Celebrating the 300th Anniversary of Franklin’s Arrival in Philadelphia: New Exhibit Opening

Dr. Jessica Linker, Assistant Professor of History at Northeastern University

This October marks the 300th anniversary of Benjamin Franklin’s arrival in Philadelphia. His famous autobiography recounts the sequence of events that encouraged him to run away from an apprenticeship under his brother, James, in September of 1723. When Franklin first walked down Market Street as a teenager, he had no idea how influential he would become and so quickly. Indeed, only a couple of years later, in 1731, he helped to establish the Library Company of Philadelphia, which today houses many important Franklin artifacts of interest to researchers.

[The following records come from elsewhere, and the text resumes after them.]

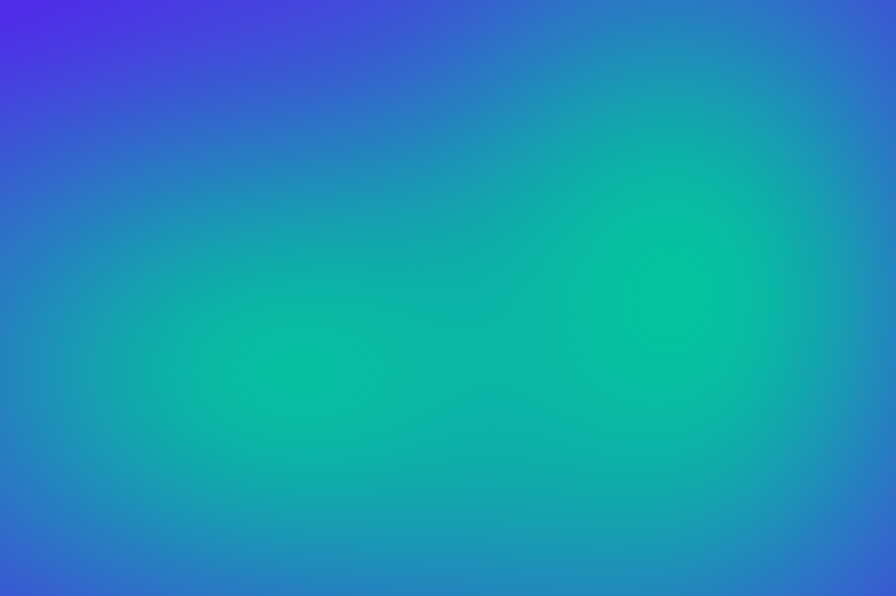
Reproduce this background procedurally as a WebGL 1 fragment shader.

```glsl
precision highp float;
// Soft mesh gradient: two merging green glows over a blue-violet field.

uniform vec2 u_resolution;

const vec3 VIOLET = vec3(0.315, 0.175, 0.915);
const vec3 GREEN = vec3(0.014, 0.765, 0.618);

// Centres and spreads are fractions of the canvas.
const vec2 LEFT_CENTRE = vec2(0.326, 0.376);
const vec2 LEFT_SPREAD = vec2(0.322, 0.324);
const float LEFT_STRENGTH = 0.96;

const vec2 RIGHT_CENTRE = vec2(0.749, 0.505);
const vec2 RIGHT_SPREAD = vec2(0.228, 0.42);
const float RIGHT_STRENGTH = 1.0;

const vec2 DIP_CENTRE = vec2(0.443, 0.92);
const vec2 DIP_SPREAD = vec2(0.17, 0.176);
const float DIP_STRENGTH = 0.08;

const vec2 CORNER_CENTRE = vec2(0.0, 1.0);
const vec2 CORNER_SPREAD = vec2(0.156, 0.137);
const float CORNER_STRENGTH = 0.1;

// Elliptical Gaussian falloff, 1 at the centre.
float glow(vec2 p, vec2 centre, vec2 spread) {
  vec2 d = (p - centre) / spread;
  return exp(-0.5 * dot(d, d));
}

void main() {
  vec2 uv = gl_FragCoord.xy / u_resolution;

  // Soft union of the two green glows.
  float left = LEFT_STRENGTH * glow(uv, LEFT_CENTRE, LEFT_SPREAD);
  float right = RIGHT_STRENGTH * glow(uv, RIGHT_CENTRE, RIGHT_SPREAD);
  float green = 1.0 - (1.0 - left) * (1.0 - right);

  // Deepen the violet along the top and in the upper-left corner.
  green -= DIP_STRENGTH * glow(uv, DIP_CENTRE, DIP_SPREAD);
  green -= CORNER_STRENGTH * glow(uv, CORNER_CENTRE, CORNER_SPREAD);

  gl_FragColor = vec4(mix(VIOLET, GREEN, clamp(green, 0.0, 1.0)), 1.0);
}
```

An interesting subset of these holdings speak to Franklin’s life-long involvement with money. Many of us grew up learning the phrase “a penny saved is a penny earned” as one of many Franklin’s favorite adages encouraging frugality and practicality (in actuality, the text from Poor Richard reads “A penny saved is two pence clear”), but we may be less aware of the role Franklin played in printing, designing, and advocating for early American currency. This exhibit, curated by Ray Williams, a numismatist, and Jessica Linker, Assistant Professor of History at Northeastern University, explores this theme through a series of unique holdings at the Library Company. These items include Benjamin Franklin’s personal copy of his treatise in defense of paper currency, A Modest Enquiry into the Nature and Necessity of a Paper Currency (1729), the original printing blocks used to produce Franklin & Hall Delaware Currency (on permanent deposit from Delaware County Institute of Science), and coins donated by Williams of the type that Franklin may have had in his pocket upon entering Philadelphia.

Obverse and reverse of 1787 Fugio Cent (New Haven) from the exhibit. On loan from Ray Williams.

As with all exhibits, we had to make choices. Not everything could fit in the case, and as such, we would like to recommend additional items to researchers who may be interested in related topics. Library Company has a large collection of eighteenth-century paper currency, ranging from colonial to continental emissions, including a few counterfeit bills. Franklin was also not the only pamphleteer to weigh in on whether colonies should emit paper currency in the 1720s, nor was the debate limited to Pennsylvania. A pamphlet entitled “Massachusetts in agony!” [Am 1765 Qui (b.w.) 15362 .Q.3 (Zinman)] provides insight into Franklin’s hometown on the matter. “The Case of the Inhabitants in Pensilvania” [#Am 1751 Case Dickinson 164] recounts the history of paper currency in Pennsylvania in response to threats to regulate it. Those interested in seeing how the debate over paper money evolved can find such pamphlets up through the American Revolution. The printed acts for various colonies additionally contain information regarding when new emissions of paper money were issued; the early Pennsylvania acts were also printed by Franklin. If you are intrigued by the printing blocks in the case, you may also wish to view Joseph Breintnall’s nature prints, which helped to inspire Franklin’s castings of leaves.

The exhibit will be open from October 6, 2023 through January 5, 2024, free of charge, in the Library Company’s Logan Room. We would like to thank Emily Guthrie, Sharon Hildebrand, Jim Green, Geremea Fioravanti, and the Delaware County Institute of Science for assistance and advice provided.